**Work request:**
Copy the complete listing exactly as shown.

**Data in this exercise:**
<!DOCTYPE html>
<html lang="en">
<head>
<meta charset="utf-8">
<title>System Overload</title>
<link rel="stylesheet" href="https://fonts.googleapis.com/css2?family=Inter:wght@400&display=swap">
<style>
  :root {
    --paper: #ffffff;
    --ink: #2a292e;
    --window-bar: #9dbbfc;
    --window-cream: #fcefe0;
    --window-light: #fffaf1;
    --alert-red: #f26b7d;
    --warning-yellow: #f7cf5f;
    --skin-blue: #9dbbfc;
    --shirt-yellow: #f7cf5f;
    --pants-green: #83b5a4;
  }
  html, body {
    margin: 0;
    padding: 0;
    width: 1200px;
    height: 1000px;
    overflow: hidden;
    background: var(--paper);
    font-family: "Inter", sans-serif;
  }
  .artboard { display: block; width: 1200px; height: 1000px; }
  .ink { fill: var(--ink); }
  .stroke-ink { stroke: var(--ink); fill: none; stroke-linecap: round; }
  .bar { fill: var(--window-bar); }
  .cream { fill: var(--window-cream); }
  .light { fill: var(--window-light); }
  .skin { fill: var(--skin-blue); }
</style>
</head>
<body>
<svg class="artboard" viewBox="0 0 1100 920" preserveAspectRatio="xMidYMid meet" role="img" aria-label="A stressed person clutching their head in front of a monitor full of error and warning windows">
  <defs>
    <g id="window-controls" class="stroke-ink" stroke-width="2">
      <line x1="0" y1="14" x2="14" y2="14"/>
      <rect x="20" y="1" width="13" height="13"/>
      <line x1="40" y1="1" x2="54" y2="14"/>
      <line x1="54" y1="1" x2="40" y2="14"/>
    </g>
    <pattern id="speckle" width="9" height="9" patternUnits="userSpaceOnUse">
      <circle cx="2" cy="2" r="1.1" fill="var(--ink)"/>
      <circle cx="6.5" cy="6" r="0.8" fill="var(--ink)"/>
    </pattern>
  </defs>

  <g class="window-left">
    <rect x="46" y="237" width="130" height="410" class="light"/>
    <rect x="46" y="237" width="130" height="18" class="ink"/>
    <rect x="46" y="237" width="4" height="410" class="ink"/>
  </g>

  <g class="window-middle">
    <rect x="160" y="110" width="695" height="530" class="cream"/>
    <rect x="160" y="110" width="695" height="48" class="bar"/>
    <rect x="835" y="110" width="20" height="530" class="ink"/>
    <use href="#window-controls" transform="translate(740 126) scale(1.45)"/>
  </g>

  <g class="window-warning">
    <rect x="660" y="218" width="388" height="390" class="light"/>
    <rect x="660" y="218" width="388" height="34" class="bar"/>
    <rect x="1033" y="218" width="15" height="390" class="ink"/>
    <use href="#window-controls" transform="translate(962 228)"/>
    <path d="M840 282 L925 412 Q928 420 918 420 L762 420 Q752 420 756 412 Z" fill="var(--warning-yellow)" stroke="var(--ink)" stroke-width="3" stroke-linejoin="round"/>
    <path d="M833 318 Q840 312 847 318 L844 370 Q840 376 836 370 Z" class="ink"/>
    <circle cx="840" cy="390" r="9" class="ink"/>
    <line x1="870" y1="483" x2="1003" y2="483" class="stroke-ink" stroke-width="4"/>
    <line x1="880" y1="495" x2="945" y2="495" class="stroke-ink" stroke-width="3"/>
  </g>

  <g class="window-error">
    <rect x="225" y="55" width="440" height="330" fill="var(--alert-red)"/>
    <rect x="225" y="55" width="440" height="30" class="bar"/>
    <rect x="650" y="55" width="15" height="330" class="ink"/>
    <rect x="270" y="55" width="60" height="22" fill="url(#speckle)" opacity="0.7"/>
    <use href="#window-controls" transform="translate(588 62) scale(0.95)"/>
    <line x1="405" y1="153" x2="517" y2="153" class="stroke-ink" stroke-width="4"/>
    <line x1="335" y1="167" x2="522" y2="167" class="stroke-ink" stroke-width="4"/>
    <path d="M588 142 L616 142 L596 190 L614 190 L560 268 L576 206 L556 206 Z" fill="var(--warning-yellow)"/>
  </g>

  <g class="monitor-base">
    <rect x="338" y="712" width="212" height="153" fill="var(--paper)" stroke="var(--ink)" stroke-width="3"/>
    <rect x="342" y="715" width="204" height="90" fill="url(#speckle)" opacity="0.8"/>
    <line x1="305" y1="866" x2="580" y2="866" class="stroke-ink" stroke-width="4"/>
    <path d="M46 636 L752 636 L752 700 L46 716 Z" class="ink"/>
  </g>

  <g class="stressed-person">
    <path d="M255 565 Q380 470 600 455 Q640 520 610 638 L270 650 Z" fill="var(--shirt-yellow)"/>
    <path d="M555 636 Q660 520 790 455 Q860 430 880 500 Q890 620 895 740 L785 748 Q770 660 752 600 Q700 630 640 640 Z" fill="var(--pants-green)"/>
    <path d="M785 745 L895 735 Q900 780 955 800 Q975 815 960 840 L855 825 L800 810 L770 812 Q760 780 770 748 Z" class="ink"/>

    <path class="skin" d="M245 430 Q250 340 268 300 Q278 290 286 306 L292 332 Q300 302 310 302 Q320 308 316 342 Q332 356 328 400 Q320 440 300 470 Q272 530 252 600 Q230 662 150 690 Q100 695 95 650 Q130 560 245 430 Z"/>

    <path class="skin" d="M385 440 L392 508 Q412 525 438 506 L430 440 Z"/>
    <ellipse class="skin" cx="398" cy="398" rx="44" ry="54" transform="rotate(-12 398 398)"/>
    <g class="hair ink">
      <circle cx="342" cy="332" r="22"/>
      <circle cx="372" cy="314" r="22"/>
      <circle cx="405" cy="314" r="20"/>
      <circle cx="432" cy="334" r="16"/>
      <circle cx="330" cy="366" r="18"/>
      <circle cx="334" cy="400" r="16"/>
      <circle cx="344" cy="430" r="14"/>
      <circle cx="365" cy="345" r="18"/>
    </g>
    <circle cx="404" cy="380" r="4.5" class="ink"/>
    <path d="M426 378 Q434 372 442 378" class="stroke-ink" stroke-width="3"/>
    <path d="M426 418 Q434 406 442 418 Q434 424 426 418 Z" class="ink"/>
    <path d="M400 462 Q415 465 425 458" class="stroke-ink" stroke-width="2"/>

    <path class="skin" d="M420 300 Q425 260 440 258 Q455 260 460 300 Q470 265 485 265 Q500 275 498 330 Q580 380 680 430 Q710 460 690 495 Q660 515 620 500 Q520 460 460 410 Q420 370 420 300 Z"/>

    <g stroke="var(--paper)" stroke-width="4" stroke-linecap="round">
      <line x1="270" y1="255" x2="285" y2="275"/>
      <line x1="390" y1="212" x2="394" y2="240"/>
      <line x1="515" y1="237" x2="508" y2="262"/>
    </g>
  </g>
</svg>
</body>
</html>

**Task answer:**
<!DOCTYPE html>
<html lang="en">
<head>
<meta charset="utf-8">
<title>System Overload</title>
<link rel="stylesheet" href="https://fonts.googleapis.com/css2?family=Inter:wght@400&display=swap">
<style>
  :root {
    --paper: #ffffff;
    --ink: #2a292e;
    --window-bar: #9dbbfc;
    --window-cream: #fcefe0;
    --window-light: #fffaf1;
    --alert-red: #f26b7d;
    --warning-yellow: #f7cf5f;
    --skin-blue: #9dbbfc;
    --shirt-yellow: #f7cf5f;
    --pants-green: #83b5a4;
  }
  html, body {
    margin: 0;
    padding: 0;
    width: 1200px;
    height: 1000px;
    overflow: hidden;
    background: var(--paper);
    font-family: "Inter", sans-serif;
  }
  .artboard { display: block; width: 1200px; height: 1000px; }
  .ink { fill: var(--ink); }
  .stroke-ink { stroke: var(--ink); fill: none; stroke-linecap: round; }
  .bar { fill: var(--window-bar); }
  .cream { fill: var(--window-cream); }
  .light { fill: var(--window-light); }
  .skin { fill: var(--skin-blue); }
</style>
</head>
<body>
<svg class="artboard" viewBox="0 0 1100 920" preserveAspectRatio="xMidYMid meet" role="img" aria-label="A stressed person clutching their head in front of a monitor full of error and warning windows">
  <defs>
    <g id="window-controls" class="stroke-ink" stroke-width="2">
      <line x1="0" y1="14" x2="14" y2="14"/>
      <rect x="20" y="1" width="13" height="13"/>
      <line x1="40" y1="1" x2="54" y2="14"/>
      <line x1="54" y1="1" x2="40" y2="14"/>
    </g>
    <pattern id="speckle" width="9" height="9" patternUnits="userSpaceOnUse">
      <circle cx="2" cy="2" r="1.1" fill="var(--ink)"/>
      <circle cx="6.5" cy="6" r="0.8" fill="var(--ink)"/>
    </pattern>
  </defs>

  <g class="window-left">
    <rect x="46" y="237" width="130" height="410" class="light"/>
    <rect x="46" y="237" width="130" height="18" class="ink"/>
    <rect x="46" y="237" width="4" height="410" class="ink"/>
  </g>

  <g class="window-middle">
    <rect x="160" y="110" width="695" height="530" class="cream"/>
    <rect x="160" y="110" width="695" height="48" class="bar"/>
    <rect x="835" y="110" width="20" height="530" class="ink"/>
    <use href="#window-controls" transform="translate(740 126) scale(1.45)"/>
  </g>

  <g class="window-warning">
    <rect x="660" y="218" width="388" height="390" class="light"/>
    <rect x="660" y="218" width="388" height="34" class="bar"/>
    <rect x="1033" y="218" width="15" height="390" class="ink"/>
    <use href="#window-controls" transform="translate(962 228)"/>
    <path d="M840 282 L925 412 Q928 420 918 420 L762 420 Q752 420 756 412 Z" fill="var(--warning-yellow)" stroke="var(--ink)" stroke-width="3" stroke-linejoin="round"/>
    <path d="M833 318 Q840 312 847 318 L844 370 Q840 376 836 370 Z" class="ink"/>
    <circle cx="840" cy="390" r="9" class="ink"/>
    <line x1="870" y1="483" x2="1003" y2="483" class="stroke-ink" stroke-width="4"/>
    <line x1="880" y1="495" x2="945" y2="495" class="stroke-ink" stroke-width="3"/>
  </g>

  <g class="window-error">
    <rect x="225" y="55" width="440" height="330" fill="var(--alert-red)"/>
    <rect x="225" y="55" width="440" height="30" class="bar"/>
    <rect x="650" y="55" width="15" height="330" class="ink"/>
    <rect x="270" y="55" width="60" height="22" fill="url(#speckle)" opacity="0.7"/>
    <use href="#window-controls" transform="translate(588 62) scale(0.95)"/>
    <line x1="405" y1="153" x2="517" y2="153" class="stroke-ink" stroke-width="4"/>
    <line x1="335" y1="167" x2="522" y2="167" class="stroke-ink" stroke-width="4"/>
    <path d="M588 142 L616 142 L596 190 L614 190 L560 268 L576 206 L556 206 Z" fill="var(--warning-yellow)"/>
  </g>

  <g class="monitor-base">
    <rect x="338" y="712" width="212" height="153" fill="var(--paper)" stroke="var(--ink)" stroke-width="3"/>
    <rect x="342" y="715" width="204" height="90" fill="url(#speckle)" opacity="0.8"/>
    <line x1="305" y1="866" x2="580" y2="866" class="stroke-ink" stroke-width="4"/>
    <path d="M46 636 L752 636 L752 700 L46 716 Z" class="ink"/>
  </g>

  <g class="stressed-person">
    <path d="M255 565 Q380 470 600 455 Q640 520 610 638 L270 650 Z" fill="var(--shirt-yellow)"/>
    <path d="M555 636 Q660 520 790 455 Q860 430 880 500 Q890 620 895 740 L785 748 Q770 660 752 600 Q700 630 640 640 Z" fill="var(--pants-green)"/>
    <path d="M785 745 L895 735 Q900 780 955 800 Q975 815 960 840 L855 825 L800 810 L770 812 Q760 780 770 748 Z" class="ink"/>

    <path class="skin" d="M245 430 Q250 340 268 300 Q278 290 286 306 L292 332 Q300 302 310 302 Q320 308 316 342 Q332 356 328 400 Q320 440 300 470 Q272 530 252 600 Q230 662 150 690 Q100 695 95 650 Q130 560 245 430 Z"/>

    <path class="skin" d="M385 440 L392 508 Q412 525 438 506 L430 440 Z"/>
    <ellipse class="skin" cx="398" cy="398" rx="44" ry="54" transform="rotate(-12 398 398)"/>
    <g class="hair ink">
      <circle cx="342" cy="332" r="22"/>
      <circle cx="372" cy="314" r="22"/>
      <circle cx="405" cy="314" r="20"/>
      <circle cx="432" cy="334" r="16"/>
      <circle cx="330" cy="366" r="18"/>
      <circle cx="334" cy="400" r="16"/>
      <circle cx="344" cy="430" r="14"/>
      <circle cx="365" cy="345" r="18"/>
    </g>
    <circle cx="404" cy="380" r="4.5" class="ink"/>
    <path d="M426 378 Q434 372 442 378" class="stroke-ink" stroke-width="3"/>
    <path d="M426 418 Q434 406 442 418 Q434 424 426 418 Z" class="ink"/>
    <path d="M400 462 Q415 465 425 458" class="stroke-ink" stroke-width="2"/>

    <path class="skin" d="M420 300 Q425 260 440 258 Q455 260 460 300 Q470 265 485 265 Q500 275 498 330 Q580 380 680 430 Q710 460 690 495 Q660 515 620 500 Q520 460 460 410 Q420 370 420 300 Z"/>

    <g stroke="var(--paper)" stroke-width="4" stroke-linecap="round">
      <line x1="270" y1="255" x2="285" y2="275"/>
      <line x1="390" y1="212" x2="394" y2="240"/>
      <line x1="515" y1="237" x2="508" y2="262"/>
    </g>
  </g>
</svg>
</body>
</html>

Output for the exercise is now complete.